### Activity
Take the data below and extract the lines from the one with "438C371 485 374" to the one with "359L364 379L358 400L329", inclusive, exactly as written.

*** Data shown Section Begins ***

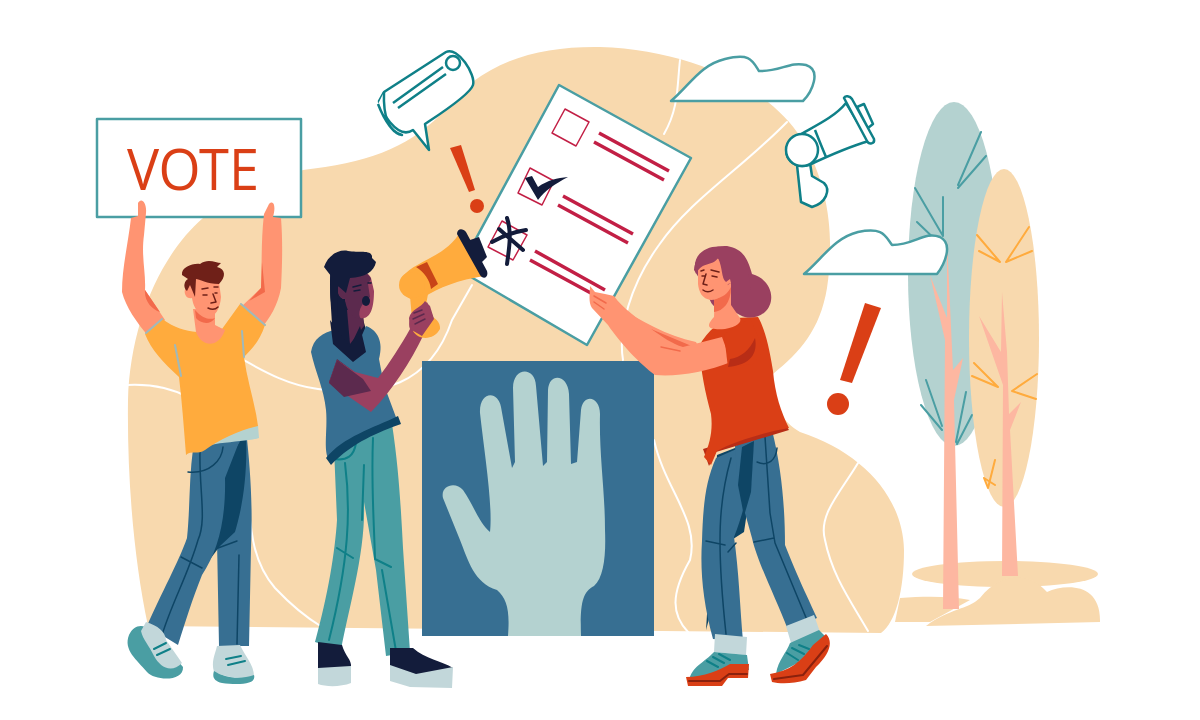
<!DOCTYPE html>
<html lang="en">
<head>
<meta charset="utf-8">
<title>Vote</title>
<style>
:root{--sand:#f8d9ae;--teal:#4a9ea3;--teal-dark:#0f8088;--mist:#b4d2d0;--steel:#376f92;--navy:#0e4565;--ink:#131c3b;--red:#da3f16;--crimson:#c21f45;--amber:#ffab3d;--skin:#ff9472;--skin-shade:#f26a4b;--plum:#9a4060;--plum-dark:#5c2a4e;--bark:#fdb7a1;--hair:#6f2018;--sole:#c2d7da}
html,body{margin:0;background:#fff;overflow:hidden}
svg{display:block;width:1200px;height:720px}
.sand{fill:var(--sand)}.teal{fill:var(--teal)}.mist{fill:var(--mist)}.steel{fill:var(--steel)}.navy{fill:var(--navy)}.ink{fill:var(--ink)}.red{fill:var(--red)}.amber{fill:var(--amber)}.skin{fill:var(--skin)}.skin-shade{fill:var(--skin-shade)}.plum{fill:var(--plum)}.plum-dark{fill:var(--plum-dark)}.bark{fill:var(--bark)}.hair{fill:var(--hair)}.sole{fill:var(--sole)}.white{fill:#fff}
.line{fill:none;stroke-width:2;stroke-linecap:round;stroke-linejoin:round}
.outline{fill:#fff;stroke:var(--teal);stroke-width:2.5;stroke-linejoin:round}
.seam{stroke:var(--navy);stroke-width:1.5}
.feature{stroke:var(--hair);stroke-width:1.5}
.sign-text{font:57px "Open Sans","Noto Sans",sans-serif;fill:var(--red)}
</style>
</head>
<body>
<svg viewBox="0 0 1200 720" width="1200" height="720">
<g id="backdrop">
<path class="sand" d="M148 626C134 560 127 480 128 400C130 325 160 255 203 218L303 170C365 163 406 149 440 115C480 62 535 46 600 47C690 50 769 87 801 138C831 187 834 242 827 288C820 330 800 352 773 374C768 400 780 420 800 432C862 452 903 497 904 550C904 590 896 622 881 633Z"/>
<g class="line" stroke="#fff">
<path d="M680 60C677 86 679 108 664 134M787 122C740 170 690 200 659 245C630 285 618 330 623 360M128 385C170 383 215 400 240 450C254 500 242 550 275 588C292 606 307 618 322 627M150 338C220 325 250 380 318 389C380 398 430 385 452 320L472 285M654 440C665 490 700 520 690 560C670 595 672 615 688 632M858 463C840 493 818 515 825 540C832 575 850 600 868 631"/>
</g>
</g>

<g id="trees">
<path class="sand" d="M900 598C925 596 950 596 970 600L930 622H895Z"/>
<ellipse class="sand" cx="1005" cy="574" rx="93" ry="13"/>
<path class="sand" d="M926 626C950 608 967 610 980 598C1003 570 1030 573 1047 592C1065 584 1101 582 1100 622Z"/>
<ellipse cx="954" cy="274" rx="46" ry="172" class="mist"/>
<g class="line" stroke="var(--teal)"><path d="M915 188L943 236V197M917 222L943 247M981 132L958 185M986 156L958 188M926 380L942 426M921 405L942 430M966 392L956 442M972 415L957 444"/></g>
<path class="bark" d="M943 609L945 340L930 275L947 318V240L953 370L963 358L954 400L959 609Z"/>
<ellipse cx="1004" cy="338" rx="35" ry="169" class="sand"/>
<g class="line" stroke="var(--amber)"><path d="M977 235L1000 262L979 251M1029 227L1006 262L1032 251M974 363L998 387L972 376M1037 374L1012 391L1036 399M995 460L988 488L984 478L995 485"/></g>
<path class="bark" d="M1002 576L1003 385L979 316L1001 352L1002 292L1007 352L1009 414L1021 402L1010 430L1018 576Z"/>
</g>

<g id="clouds" class="outline">
<path d="M671 101C690 85 700 65 725 59C750 53 752 60 759 71C780 72 790 61 806 65C822 70 812 92 803 101Z"/>
<path d="M804 274C823 258 834 238 858 232C884 227 885 236 892 245C915 245 924 231 940 237C954 244 944 265 937 274Z"/>
</g>

<g id="speech-bubble" class="outline" style="stroke:var(--teal-dark)">
<path d="M384 92L446 52C458 46 476 75 473 85C470 95 437 116 425 124L429 150L413 130C397 141 379 108 379 101Z"/>
<path d="M378 104C385 122 394 134 402 135C390 132 383 118 384 92"/>
<path d="M393 103L443 67M398 108L446 74"/><circle cx="453" cy="63" r="7"/>
</g>

<g id="outline-megaphone" class="outline" style="stroke:var(--teal-dark)">
<path d="M797 165L801 202L812 207C826 203 831 190 824 183L812 176L810 163Z"/>
<path d="M788 144C796 133 830 123 846 103L869 141C848 147 826 157 809 165C794 169 782 158 788 144Z"/>
<path d="M815 130C819 140 823 150 826 157" fill="none"/><circle cx="802" cy="150" r="16"/>
<path d="M844 98C845 95 850 96 852 99L874 139C875 144 869 145 867 141ZM857 107L864 104L873 124L868 128Z"/>
</g>

<g id="exclamations" class="red">
<path d="M450 148L461 145L475 190L469 192Z"/><circle cx="477" cy="206" r="7"/>
<path d="M865 303L881 308L852 383L840 380Z"/><circle cx="838" cy="404" r="11"/>
</g>

<g id="ballot">
<path class="outline" d="M559 85L691 158L587 345L459 270Z"/>
<g class="line" stroke="var(--crimson)" style="stroke-width:1.5"><path d="M565 109L589 122L576 146L552 133ZM530 168L554 181L542 205L518 193ZM502 221L527 235L513 260L488 247Z"/></g>
<g class="line" stroke="var(--crimson)" style="stroke-width:3.5;stroke-linecap:butt"><path d="M599 133L669 171M594 142L664 180M563 196L633 234M558 205L628 243M535 251L605 290M530 260L600 298"/></g>
<path class="ink" d="M525 178L532 176L538 187C548 180 557 178 568 177C555 184 545 190 538 200Z"/>
<path class="line" stroke="var(--ink)" style="stroke-width:4" d="M492 242C504 235 513 232 526 230M507 218C512 233 509 249 507 264M499 229L523 250"/>
</g>

<g id="ballot-box">
<path class="steel" d="M422 361H654V636H422Z"/>
<path class="mist" d="M508 636C510 610 507 599 497 590C474 583 468 560 460 540L443 498C440 485 456 481 463 490C473 504 479 523 490 532C493 505 484 450 480 413C479 391 498 390 501 407L512 468L515 462L513 388C513 367 535 366 536 386L543 466L547 462L548 390C549 372 568 374 569 394L571 464L577 462L581 410C583 393 600 396 600 414C599 455 605 490 605 530C606 555 604 577 594 586C582 592 580 605 581 636Z"/>
</g>

<g id="sign-holder">
<path class="outline" d="M97 119H301V217H97Z"/>
<text class="sign-text" x="127" y="190" textLength="132" lengthAdjust="spacingAndGlyphs">VOTE</text>
<path class="skin" d="M138 203C141 197 147 202 146 213L144 235C141 257 146 272 145 290L165 320L150 338C136 322 126 307 122 292C122 268 128 244 131 218L138 216Z"/>
<path class="skin" d="M269 204C274 199 276 207 273 217L281 218C283 243 282 268 281 288C278 305 269 320 261 328L241 307L261 288C262 264 261 240 264 214Z"/>
<path class="skin-shade" d="M145 290L160 312C152 310 144 301 145 290ZM262 262L265 292L249 301L261 288Z"/>
<path class="steel" d="M217 540L219 646H249L251 548C253 505 250 465 246 430L215 440Z"/>
<path class="navy" d="M222 470L246 432C248 480 241 512 235 532L220 546L202 570Z"/>
<path class="steel" d="M193 449L243 432L225 478C226 520 218 551 202 575C192 600 186 620 178 645L147 626C161 594 179 561 187 538C190 510 189 478 193 449Z"/>
<path class="line seam" d="M200 452C199 490 207 520 198 540C188 575 172 602 162 635M188 472C210 474 222 460 223 447M218 548L237 541M181 557L202 568M239 555L237 644"/>
<path class="teal" d="M129 635C135 622 148 623 158 638L183 667C184 682 155 681 147 672C137 660 123 650 129 635Z"/>
<path class="sole" d="M146 622C158 626 165 631 166 640L182 663C171 674 160 667 154 656C149 645 143 640 141 631Z"/>
<path class="sole" d="M217 646L240 645C245 656 254 665 254 676C240 680 226 677 214 672C211 661 215 655 217 646Z"/>
<path class="teal" d="M214 671C225 678 240 680 254 675C257 685 237 685 222 683C214 681 212 677 214 671Z"/>
<path class="line" stroke="var(--teal-dark)" d="M154 649L166 643M157 655L170 649M226 659L241 656M228 665L245 661"/>
<path class="mist" d="M186 455C200 441 245 443 259 438L258 425L190 446Z"/>
<path class="amber" d="M145 334L162 319C175 328 185 331 197 332L222 329L240 304L265 325C260 341 251 350 244 357C247 380 255 403 258 426C240 430 218 440 205 450C198 455 191 450 186 455C184 430 182 402 179 377C164 363 151 350 145 334Z"/>
<path class="line" stroke="#9fb9bb" d="M146 333L162 319M241 304L265 325M175 345L181 376M242 331L244 357"/>
<path class="skin" d="M193 309L196 332C202 348 219 348 225 330L215 325V310Z"/>
<path class="skin-shade" d="M195 310C203 319 210 320 215 318C210 326 200 323 196 318Z"/>
<path class="skin" d="M189 282C195 268 212 272 219 282L221 297C220 311 213 320 204 316C196 312 193 305 192 298C184 300 182 287 189 286Z"/>
<path class="hair" d="M182 275C181 267 193 263 200 264C208 258 216 263 221 263L217 267C226 269 226 277 219 284C207 284 199 279 196 279L195 297L190 285L187 291C182 287 185 280 188 279Z"/>
<path class="line feature" d="M202 289L208 288M214 287L218 287M203 295L207 295M215 293L217 293M213 294L216 302L211 303M208 308C212 310 215 310 218 307"/>
</g>

<g id="speaker">
<path class="ink" d="M331 257C328 295 333 316 332 335L352 358L371 347L356 295L350 258Z"/>
<path class="teal" d="M334 448L392 424C399 470 401 510 403 548L410 652L386 656L376 570L364 502C366 551 349 607 341 650L315 642C328 595 335 552 337 520Z"/>
<path class="line" stroke="var(--teal-dark)" d="M373 438C371 485 374 520 375 559L391 567M364 465L362 520M345 463C351 510 349 560 329 640M337 548L353 558M334 459C347 461 354 456 356 443M382 570L396 651"/>
<path class="steel" d="M311 352C313 339 323 332 335 330L352 358L366 326C377 330 384 341 379 359L384 385L397 420C378 430 349 443 331 464C322 453 328 432 326 410C324 389 315 371 311 352Z"/>
<path class="navy" d="M326 458C343 437 373 428 398 416L401 424C379 432 353 442 331 465Z"/>
<path class="plum-dark" d="M347 310L350 344L364 326L363 308Z"/>
<path class="ink" d="M330 320L333 344L353 362L366 352L360 326L350 347Z"/>
<path class="plum" d="M341 283C344 268 366 267 371 278L374 291C374 307 371 320 360 318C350 316 347 307 345 299C338 299 336 287 341 283Z"/>
<path class="plum-dark" d="M341 283C347 268 367 268 371 279L368 284L370 297C360 304 357 314 361 319C349 318 346 307 345 299C337 299 336 287 341 283Z"/>
<path class="ink" d="M324 267C328 255 339 249 348 251C359 253 373 249 372 258L376 262C374 272 365 277 350 278L346 293L338 286L337 318C327 302 331 285 331 276Z"/>
<path class="line" stroke="var(--ink)" style="stroke-width:1.5" d="M353 287L361 285M354 291L360 290M368 283L371 283"/>
<ellipse cx="366" cy="301" rx="4" ry="5" class="ink"/>
<path class="plum-dark" d="M337 359L364 379L358 400L329 382Z"/>
<path class="plum" d="M329 383L337 360L355 372L378 378C389 364 401 345 410 329C406 315 421 307 427 302L434 319L423 336C411 361 392 391 371 412Z"/>
<path class="plum-dark" d="M337 360L363 379L371 391L344 397L329 383Z"/>
<g id="megaphone">
<path class="amber" d="M410 296L428 294L424 316C433 314 441 322 440 329C434 340 419 341 413 331Z"/>
<path class="amber" d="M402 277C416 260 445 258 461 231L484 276C459 280 439 287 423 298C411 306 395 291 402 277Z"/>
<path d="M416 267L427 262L438 284L431 289C430 280 424 272 416 267Z" fill="#c84418"/>
<path class="ink" d="M457 234C457 228 463 228 466 232L487 271C489 278 483 280 480 275ZM470 240L479 237L487 257L481 263Z"/>
<circle cx="412" cy="285" r="13" class="amber"/>
</g>
<path class="plum" d="M409 318C411 309 422 307 425 301L430 306L434 319L422 336L410 329Z"/>
<path class="line" stroke="var(--plum-dark)" style="stroke-width:1.5" d="M414 313L422 310M413 319L424 314M415 324L425 319"/>
<path class="ink" d="M318 642L342 645C345 656 352 660 351 667L318 670ZM390 648L413 648C425 659 442 661 453 668L420 676L390 666Z"/>
<path class="sole" d="M318 668L351 666L351 683C341 687 326 687 318 684ZM390 665L416 674L453 667L452 688L410 687L390 681Z"/>
</g>

<g id="ballot-carrier">
<path class="navy" d="M717 455L758 439L744 532L730 541L706 630Z"/>
<path class="steel" d="M716 458L757 440C750 481 745 510 734 537C739 572 740 608 743 641L713 639C703 602 700 571 702 541C703 508 705 482 716 458Z"/>
<path class="steel" d="M735 446L772 430C782 470 785 510 785 545C798 578 808 598 817 618L788 630C775 596 757 561 752 538L738 488Z"/>
<path class="navy" d="M742 447L754 441L751 492L744 516L738 485Z"/>
<path class="line seam" d="M731 458C719 500 716 540 726 634M706 541L725 545M728 552L736 543M765 437L770 513L775 543L807 620M754 542L774 538M757 462C768 467 776 460 777 448"/>
<path class="sole" d="M715 634L747 637L746 655L714 652ZM786 626L814 615L820 632L791 643Z"/>
<path class="teal" d="M714 652L747 655L749 670L727 670L689 681C691 667 705 662 714 652ZM790 643L819 630L828 639L810 657L776 674C778 660 787 652 790 643Z"/>
<path class="red" d="M686 677C704 677 720 670 730 664L749 664L748 678L728 678L722 686L688 686ZM770 674C790 671 801 662 813 645L826 634C834 642 829 655 816 667L806 680C793 684 780 684 772 682Z"/>
<path class="line" stroke="var(--teal-dark)" d="M707 661L718 667M713 657L724 663M719 654L730 660M787 653L798 660M792 648L804 654M799 645L809 649"/>
<path class="line" stroke="#8b210d" d="M689 681H720L729 674H747M774 679L803 675L827 646"/>
<path d="M703 449L785 424L789 430L716 452L709 466Z" fill="#b82d16"/>
<path class="skin" d="M616 306L610 318C629 334 645 352 661 362C671 360 685 355 700 350L696 342C666 336 641 320 616 306Z"/>
<path class="skin-shade" d="M651 329L694 347L679 353Z"/>
<path class="red" d="M699 346C709 329 719 321 735 318L758 317C764 327 769 345 773 371C775 394 781 412 789 428C765 432 733 442 717 451L711 465L704 457C710 443 713 430 711 414C705 392 701 372 699 346Z"/>
<path class="skin" d="M590 286L595 292L605 294L614 296C623 309 638 318 651 329C663 337 672 344 683 347L722 337L731 362C706 372 677 377 655 375C640 364 620 343 608 325L592 308C588 302 590 294 590 286Z"/>
<path class="line" stroke="var(--skin-shade)" style="stroke-width:1.5" d="M594 296L606 303M594 302L604 309M661 347L680 351"/>
<path class="red" d="M724 334L750 318L764 350L753 364L728 368Z"/>
<path d="M728 367L730 359C740 358 750 350 755 338C758 353 751 365 728 367Z" fill="#b82d16"/>
<path class="plum" d="M694 270C695 254 711 245 727 246C744 249 748 260 752 274C773 280 776 302 765 312C753 322 739 317 732 309C718 314 708 303 709 294Z"/>
<path class="skin" d="M715 292L714 317C705 327 708 330 725 329C737 327 742 322 740 318L731 305V283Z"/>
<path class="skin-shade" d="M714 299C723 298 728 293 731 287C731 303 723 311 714 312Z"/>
<path class="skin" d="M698 268C701 259 718 254 725 263L729 274C734 272 735 284 728 284C726 293 719 300 711 300C702 299 699 292 698 284Z"/>
<path class="plum" d="M696 274C690 254 708 244 724 247C744 249 749 272 751 291C740 301 733 293 730 279L726 282C721 278 723 268 718 258C712 267 702 261 696 274Z"/>
<path class="line feature" d="M701 271L704 270M711 270L719 272M702 276H705M712 276L717 277M706 274L703 284L707 285M703 290C707 293 710 292 713 290"/>
</g>
</svg>
</body>
</html>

*** Data shown Section Ends ***

### Response to this exercise
<path class="line" stroke="var(--teal-dark)" d="M373 438C371 485 374 520 375 559L391 567M364 465L362 520M345 463C351 510 349 560 329 640M337 548L353 558M334 459C347 461 354 456 356 443M382 570L396 651"/>
<path class="steel" d="M311 352C313 339 323 332 335 330L352 358L366 326C377 330 384 341 379 359L384 385L397 420C378 430 349 443 331 464C322 453 328 432 326 410C324 389 315 371 311 352Z"/>
<path class="navy" d="M326 458C343 437 373 428 398 416L401 424C379 432 353 442 331 465Z"/>
<path class="plum-dark" d="M347 310L350 344L364 326L363 308Z"/>
<path class="ink" d="M330 320L333 344L353 362L366 352L360 326L350 347Z"/>
<path class="plum" d="M341 283C344 268 366 267 371 278L374 291C374 307 371 320 360 318C350 316 347 307 345 299C338 299 336 287 341 283Z"/>
<path class="plum-dark" d="M341 283C347 268 367 268 371 279L368 284L370 297C360 304 357 314 361 319C349 318 346 307 345 299C337 299 336 287 341 283Z"/>
<path class="ink" d="M324 267C328 255 339 249 348 251C359 253 373 249 372 258L376 262C374 272 365 277 350 278L346 293L338 286L337 318C327 302 331 285 331 276Z"/>
<path class="line" stroke="var(--ink)" style="stroke-width:1.5" d="M353 287L361 285M354 291L360 290M368 283L371 283"/>
<ellipse cx="366" cy="301" rx="4" ry="5" class="ink"/>
<path class="plum-dark" d="M337 359L364 379L358 400L329 382Z"/>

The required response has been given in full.